(Saved data entries)
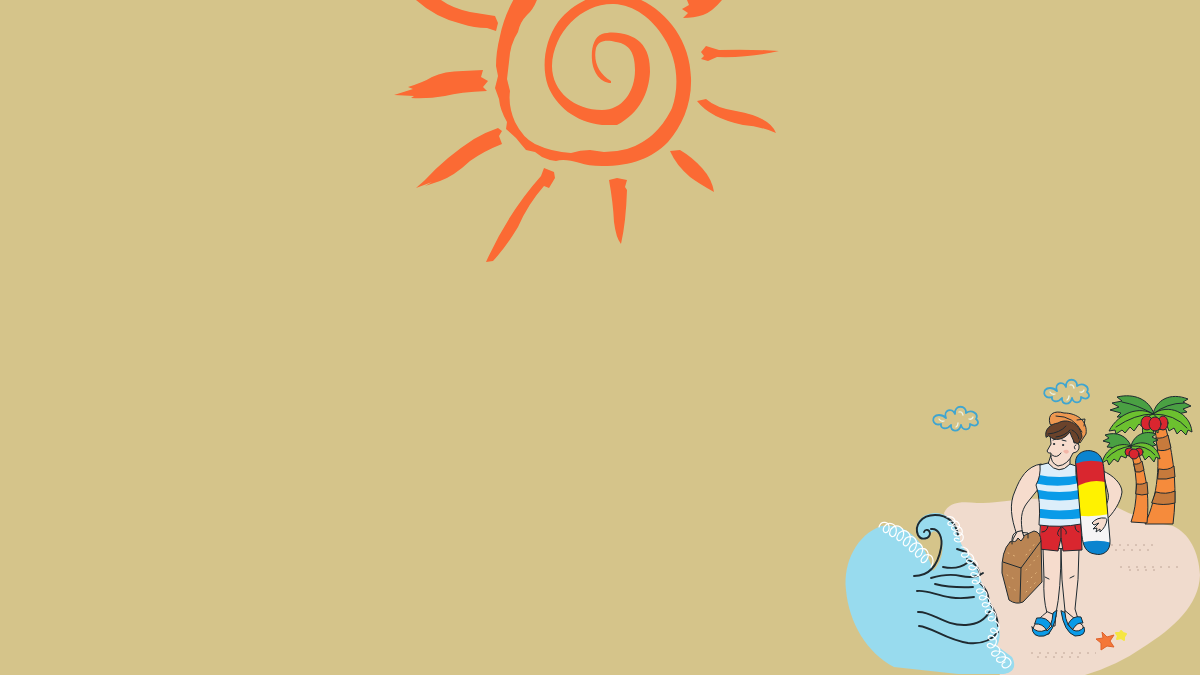
<!DOCTYPE html>
<html lang="en">
<head>
<meta charset="utf-8">
<title>Summer beach background</title>
<style>
:root{--khaki:#d5c48a;--sun:#fb6a34;--sand:#f0dbcd;--sea:#98dbee;--ink:#1f2a30;--skin:#f6dccd;--shirt:#dceefa;--blue:#0a9be8;--deep:#0b84cf;--red:#d9262f;--leaf:#6cc02f;--leaf-dark:#4aa043;--trunk:#f58b3c;--bark:#c77a3c;--hair:#6b432b;--cap:#ee9850;--case:#b98453;--cloud:#3fa5d0}
html,body{margin:0;height:100%;overflow:hidden;background:var(--khaki)}
.board{position:relative;width:1200px;height:675px;overflow:hidden;background:var(--khaki)}
.board svg{position:absolute;left:0;top:0;display:block}
.sun{fill:var(--sun)}
.outline{stroke:var(--ink);stroke-width:1;stroke-linejoin:round;stroke-linecap:round}
.line{fill:none}
.skin{fill:var(--skin)}
.cloud{fill:none;stroke:var(--cloud);stroke-width:1.8;stroke-linecap:round;stroke-linejoin:round}
.foam{fill:none;stroke:#fff;stroke-width:1.2;stroke-linecap:round;stroke-linejoin:round}
.current{fill:none;stroke:var(--ink);stroke-width:1.9;stroke-linecap:round}
</style>
</head>
<body>
<main class="board">
<svg width="1200" height="675" viewBox="0 0 1200 675" role="img" aria-label="Brush-drawn sun above a beach with a wave, a traveller and palm trees">
<defs>
<g id="cloud" class="cloud">
<path d="M8 17C-1 20-3 8 6 8C9 8 11 9 13 11C10 3 19 0 22 7C21-3 34-2 33 6C39 2 46 7 43 12C48 16 43 21 37 17C38 24 29 24 28 18C26 26 17 25 18 18C14 23 7 22 8 17Z"/>
<path d="M6 12Q8 15 11 14M26 5Q29 4 30 8M36 12Q39 13 40 10M23 20Q25 19 25 16" stroke="#eaf3e6" stroke-width="1.3"/>
</g>
<path id="shirt" d="M1040 465L1048 463Q1059 476 1070 464L1076 466Q1075 480 1080 490L1081 524Q1060 528 1039 525Q1041 500 1036 485Q1041 476 1040 465Z"/>
<path id="ring" d="M1076 466C1073 454 1084 449 1092 451C1101 453 1103 460 1104 470L1110 540C1111 552 1102 556 1095 554C1086 553 1083 546 1082 536Z"/>
<clipPath id="shirt-shape"><use href="#shirt"/></clipPath>
<clipPath id="ring-shape"><use href="#ring"/></clipPath>
</defs>

<g id="sun" class="sun">
<path d="M611 83C601 83 593 73 592 60C591 48 594 37 602 34C614 30 632 34 640 42C648 50 650 60 650 72C649 92 640 113 617 125L602 125C575 122 556 106 548 86C541 66 545 40 558 22C568 9 580 2 592-3L634-3C664 8 690 38 691 78C692 104 682 126 668 142C652 158 632 166 602 166Q588 166 580 163Q564 158 556 161Q548 160 542 157L535 152L526 150Q520 143 516 138L506 129L507 122Q500 110 499 99L495 88L498 76L496 66Q496 52 500 36Q504 16 515-3H538Q534 9 527 15Q520 22 518 32Q510 44 509 62L507 79L510 91Q508 106 515 122Q523 138 535 144Q552 152 571 153Q580 150 590 150L604 152Q616 152 627 149C650 142 664 125 672 108C680 85 677 58 664 38C652 18 634 5 614 4C582 3 553 32 552 66C552 92 575 110 602 110C622 110 635 92 635 70C635 54 630 44 616 42C606 39 598 41 596 48C593 62 599 74 611 81Z"/>
<path d="M416 0H441Q452 8 470 12L495 16L498 23L496 31L487 28Q474 28 462 24Q436 18 416 0Z"/>
<path d="M394 95L413 89L408 87Q424 82 432 77Q444 71 463 71L483 70L481 77L488 81L483 87L487 91Q460 92 445 96Q428 99 411 98L414 96Z"/>
<path d="M416 188L425 180Q446 157 474 139Q486 132 498 128L502 131L499 136L502 144Q484 151 470 161Q454 176 440 181L425 186L432 182Z"/>
<path d="M486 262Q508 213 541 176L544 168L554 172L555 178L549 188L544 186Q528 204 518 227Q506 247 493 261Z"/>
<path d="M609 180L617 178L627 180L625 187L627 190Q626 222 621 244Q616 238 614 222Q613 202 609 180Z"/>
<path d="M670 151L680 150Q692 157 702 168Q712 179 714 192Q698 183 690 177Q676 165 670 151Z"/>
<path d="M697 101L706 99Q716 108 736 111Q770 117 776 133Q760 126 743 125Q710 118 697 101Z"/>
<path d="M701 52L706 46L719 50Q750 49 779 51Q750 58 717 57L708 61L701 59L704 56Z"/>
<path d="M682 9L689 5L687 0H722Q712 12 703 15Q694 18 683 18L688 13Z"/>
</g>

<use href="#cloud" x="933" y="407"/>
<use href="#cloud" x="1044" y="380"/>

<g id="shore">
<path fill="var(--sand)" d="M944 513C949 502 960 501 977 503C1005 503 1014 498 1042 499L1110 504C1127 512 1140 520 1173 526C1189 533 1199 552 1200 575C1199 605 1174 628 1142 648Q1118 665 1085 675H1000L960 600Z"/>
<g fill="none" stroke="#bfa698" stroke-width="1" stroke-dasharray="2 6">
<path d="M1111 545H1156M1115 550H1150M1120 567H1184M1129 570H1160M1031 653H1096M1037 657H1080"/>
</g>
</g>

<g id="wave">
<path fill="var(--khaki)" d="M917 530L936 522L948 545L936 574L916 548Z"/>
<path fill="var(--sea)" d="M846 590C843 562 857 535 881 526C899 523 913 532 922 546Q929 557 933 571C941 563 945 549 941 538C938 530 932 529 930 535C928 541 919 541 917 533C914 523 922 513 936 513C950 514 959 525 960 540C962 551 976 558 979 574C982 588 990 597 993 611C998 623 1003 634 997 646Q1004 651 1012 657C1018 668 1011 674 1002 674L958 674L894 667C867 653 849 623 846 590Z"/>
<g class="current">
<path d="M958 535C956 523 948 515 935 515C921 515 914 526 918 535C921 541 930 539 930 533C929 529 925 529 924 532M931 529C939 528 943 538 941 548C938 564 930 576 914 576"/>
<path d="M957 549L966 552M943 567Q958 570 967 563M967 559Q979 565 980 575M931 578Q948 573 961 576Q975 579 983 573M935 584Q951 588 973 587M917 591C931 589 944 602 974 597M980 583Q988 590 989 601M918 612C932 611 944 626 966 625Q983 624 990 611M990 604Q997 613 998 626M919 626C932 627 946 640 968 643Q988 645 998 632"/>
</g>
<g class="foam">
<path d="M879 527c2-7 11-6 10 2c-1 6-8 4-5-2c5-7 14-3 12 6c-2 7-9 3-5-4c6-7 15-1 12 8c-3 7-9 3-4-4c7-6 14 1 10 10c-3 6-9 2-3-5c8-5 13 3 9 11c-4 6-9 1-2-5c8-4 12 4 8 11c-4 5-9 0-2-6c8-3 12 5 7 12c-4 4-8 0-1-6c8-2 10 6 6 12"/>
<path d="M947 517c7-2 11 5 5 8c-5 2-6-4 0-4c8-1 10 7 4 9c-6 1-6-5 0-4c8 1 8 9 2 10c-6 0-5-6 0-4c8 2 6 10 0 10c-6-1-4-6 1-3"/>
<path d="M961 547c8 0 10 8 5 10c-6 1-6-5 0-4c8 0 10 8 5 10c-6 1-6-5 0-4c8 2 8 9 2 11c-6 0-5-6 0-4c8 2 8 9 2 11c-6 0-5-6 0-4c7 2 6 10 1 11c-6 0-4-6 1-3"/>
<path d="M977 582c8 1 9 9 4 11c-6 1-6-5 0-4c8 2 7 9 2 11c-6 0-4-6 1-4c8 2 7 9 2 11c-6 0-4-6 1-4c8 2 7 9 2 11c-6 0-4-6 1-4c8 2 7 9 2 11c-6 0-4-6 1-4"/>
<path d="M995 621c6 3 5 11-1 12c-6-1-3-7 1-4c5 4 1 11-4 11c-6-2-1-7 3-3c5 4 1 11-4 11c-6-2-1-7 3-3c8 1 9 8 3 11c-6 1-6-6 1-5c9 0 11 8 5 11c-6 2-8-5-1-5c9-1 13 6 7 10c-5 3-9-3-3-5"/>
</g>
</g>

<g id="palms" class="outline">
<path fill="var(--trunk)" d="M1155 430L1166 429C1175 460 1177 493 1173 524L1145 524C1158 496 1161 462 1155 430Z"/>
<path fill="var(--bark)" d="M1156 438Q1163 439 1168 435L1171 448Q1164 452 1158 450ZM1159 469Q1168 471 1174 466L1175 477Q1166 480 1158 479ZM1156 492Q1166 495 1175 491L1175 503Q1163 506 1152 503Z"/>
<path fill="var(--trunk)" d="M1132 456L1139 455C1148 478 1149 503 1147 523L1131 522C1138 502 1138 478 1132 456Z"/>
<path fill="var(--bark)" d="M1134 464Q1139 465 1142 461L1144 470Q1140 473 1136 472ZM1137 484Q1143 485 1147 482L1148 494Q1142 496 1136 494Z"/>
<path fill="var(--leaf-dark)" d="M1154 414C1149 399 1134 393 1117 397L1122 401L1112 403L1119 407L1110 410L1121 413L1117 417L1136 417L1148 420Z"/>
<path fill="var(--leaf-dark)" d="M1153 414C1156 400 1170 392 1188 399L1183 402L1191 406L1183 409L1187 412L1178 414L1168 420Z"/>
<path fill="var(--leaf)" d="M1153 414C1140 406 1119 412 1109 431L1115 430L1116 434L1122 430L1125 433L1130 427L1134 431L1139 424L1144 428L1149 420Z"/>
<path fill="var(--leaf)" d="M1153 414C1168 403 1190 412 1192 432L1188 430L1186 435L1181 430L1177 434L1174 428L1169 431L1166 423L1160 426Z"/>
<path fill="var(--leaf)" d="M1153 414C1144 417 1140 428 1144 439L1148 434L1152 437L1154 430L1158 433L1159 420Z"/>
<path class="line" d="M1153 414Q1138 405 1122 402M1153 414Q1135 414 1116 427M1153 414Q1167 403 1184 403M1153 414Q1175 414 1187 428"/>
<g fill="var(--red)"><ellipse cx="1147" cy="423" rx="6" ry="7"/><ellipse cx="1163" cy="423" rx="5" ry="7"/><ellipse cx="1155" cy="424" rx="6" ry="7"/></g>
<path fill="var(--leaf-dark)" d="M1131 446C1127 436 1117 431 1105 435L1109 438L1103 441L1110 443L1107 447L1118 448L1127 451Z"/>
<path fill="var(--leaf-dark)" d="M1131 446C1134 434 1146 430 1156 434L1152 437L1158 440L1153 442L1156 445L1147 448L1139 450Z"/>
<path fill="var(--leaf)" d="M1131 446C1119 441 1105 449 1102 463L1107 460L1109 465L1114 459L1118 462L1121 456L1126 458L1129 451Z"/>
<path fill="var(--leaf)" d="M1131 446C1144 438 1158 446 1160 459L1156 457L1154 462L1149 456L1145 460L1142 454L1137 456Z"/>
<path class="line" d="M1131 446Q1116 448 1107 458M1131 446Q1147 445 1155 455"/>
<g fill="var(--red)"><circle cx="1129" cy="452" r="4"/><circle cx="1139" cy="452" r="4"/><circle cx="1134" cy="454" r="5"/></g>
</g>

<g id="traveller" class="outline">
<path class="skin" d="M1043 548L1044 579Q1043 598 1047 613L1045 626H1055L1056 613Q1061 590 1061 549ZM1061 549Q1061 580 1065 611L1069 626L1079 622L1075 609Q1079 580 1079 549Z"/>
<path class="line" d="M1045 577L1049 579M1070 578L1074 576"/>
<g fill="var(--blue)">
<path class="skin" d="M1047 612C1041 617 1034 622 1033 630Q1038 637 1049 634L1056 616Z"/>
<path d="M1032 627Q1032 638 1044 636Q1054 634 1057 610L1053 613Q1052 627 1046 630Q1037 634 1032 627ZM1037 618Q1047 616 1052 626L1047 631Q1043 623 1035 624Z"/>
<path class="skin" d="M1065 611L1064 619Q1066 632 1076 634Q1085 633 1083 626Z"/>
<path d="M1061 611Q1064 632 1075 636Q1087 636 1084 627Q1079 633 1073 630Q1066 625 1065 613ZM1068 624Q1073 615 1081 617L1083 623Q1077 622 1073 629Z"/>
</g>
<path fill="var(--red)" d="M1041 523Q1061 527 1081 523L1082 550L1063 551L1061 538L1058 551L1039 549Z"/>
<path class="line" d="M1061 527V538M1061 527Q1055 534 1059 536M1062 527Q1068 531 1066 534M1042 532Q1047 532 1048 526M1079 532Q1075 531 1075 526"/>
<path class="skin" d="M1103 471C1113 475 1122 484 1122 492C1121 502 1113 514 1105 521L1098 516C1106 508 1110 499 1108 493Z"/>
<path class="skin" d="M1041 464C1027 466 1020 478 1015 491C1009 504 1011 518 1017 535L1023 535C1020 520 1021 511 1027 503L1039 488Z"/>
<path class="skin" d="M1052 452L1048 464Q1058 477 1070 465L1070 449Z"/>
<g clip-path="url(#shirt-shape)" stroke="none">
<rect x="1034" y="460" width="50" height="70" fill="var(--shirt)"/>
<path fill="var(--blue)" d="M1034 474Q1060 480 1084 474V482Q1060 489 1034 483ZM1034 489Q1060 495 1084 489V498Q1060 503 1034 498ZM1034 508Q1060 513 1084 508V518Q1060 521 1034 517Z"/>
</g>
<use href="#shirt" class="line"/>
<g clip-path="url(#ring-shape)" stroke="none">
<rect x="1072" y="448" width="42" height="110" fill="var(--deep)"/>
<path fill="var(--red)" d="M1072 465Q1090 457 1108 464V490H1072Z"/>
<path fill="#fff200" d="M1072 490Q1090 476 1112 484V518H1072Z"/>
<path fill="#f5f5f5" d="M1072 515Q1094 518 1114 513V544Q1098 537 1072 545Z"/>
</g>
<use href="#ring" class="line"/>
<path class="skin" d="M1105 518Q1097 517 1092 523L1094 525L1099 523L1093 529L1097 528L1096 532L1100 529L1100 532Q1106 527 1107 520Z"/>
<path fill="var(--cap)" d="M1050 424C1047 414 1054 410 1064 413C1077 413 1088 421 1086 434L1080 443L1066 430Z"/>
<path class="line" d="M1056 416Q1074 416 1082 432M1077 420L1085 419L1084 426"/>
<path class="skin" d="M1050 434L1051 444L1047 451Q1048 454 1051 453Q1050 463 1058 466Q1068 465 1073 453Q1080 452 1079 445Q1077 441 1074 443L1072 430Z"/>
<path class="line" d="M1052 455Q1057 459 1061 453M1076 445Q1073 446 1075 449M1053 440L1056 439M1062 440L1066 441"/>
<circle cx="1054" cy="444" r=".6" fill="var(--ink)"/><circle cx="1063" cy="445" r=".6" fill="var(--ink)"/>
<path fill="#f3b7a8" stroke="none" d="M1063 451Q1068 448 1069 452Q1066 456 1063 451Z"/>
<path fill="var(--hair)" d="M1046 437C1044 429 1051 424 1058 423C1068 417 1081 425 1082 437L1078 444L1074 442C1073 439 1071 436 1070 432C1064 440 1055 442 1049 436Z"/>
<path class="line" d="M1048 434Q1060 433 1066 426M1056 437Q1065 436 1070 430M1072 430Q1078 433 1079 439"/>
<path fill="var(--case)" d="M1010 542L1034 531Q1041 532 1041 542L1042 582L1023 602Q1016 605 1009 600L1002 573Q1001 551 1010 542Z"/>
<path class="line" d="M1003 562L1021 568L1041 541M1021 568L1020 602M1012 544Q1011 532 1018 532L1028 533L1028 538"/>
<path class="line" stroke="#e5b77d" stroke-dasharray="1 5" d="M1008 553L1017 557M1007 575L1016 580M1009 587L1017 591M1026 555L1036 542M1026 570L1038 556M1027 582L1038 571M1026 592L1038 580"/>
<path class="skin" d="M1017 532L1013 539Q1012 543 1016 541L1018 538L1021 541L1024 537L1022 531Z"/>
</g>

<g id="starfish">
<path fill="#f47738" stroke="#e0622b" stroke-linejoin="round" d="M1102 632L1107 637L1114 635L1110 641L1114 647L1107 646L1101 650L1101 643L1096 639L1103 638Z"/>
<path fill="#f5e642" stroke="#f5e642" stroke-width="2" stroke-linejoin="round" d="M1121 631L1123 633L1126 634L1124 637L1124 640L1121 638L1117 639L1118 636L1116 633L1120 633Z"/>
</g>
</svg>
</main>
</body>
</html>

Action item:
Go through the records line by line, and copy each line that holds the string "href".

Answer box:
<clipPath id="shirt-shape"><use href="#shirt"/></clipPath>
<clipPath id="ring-shape"><use href="#ring"/></clipPath>
<use href="#cloud" x="933" y="407"/>
<use href="#cloud" x="1044" y="380"/>
<use href="#shirt" class="line"/>
<use href="#ring" class="line"/>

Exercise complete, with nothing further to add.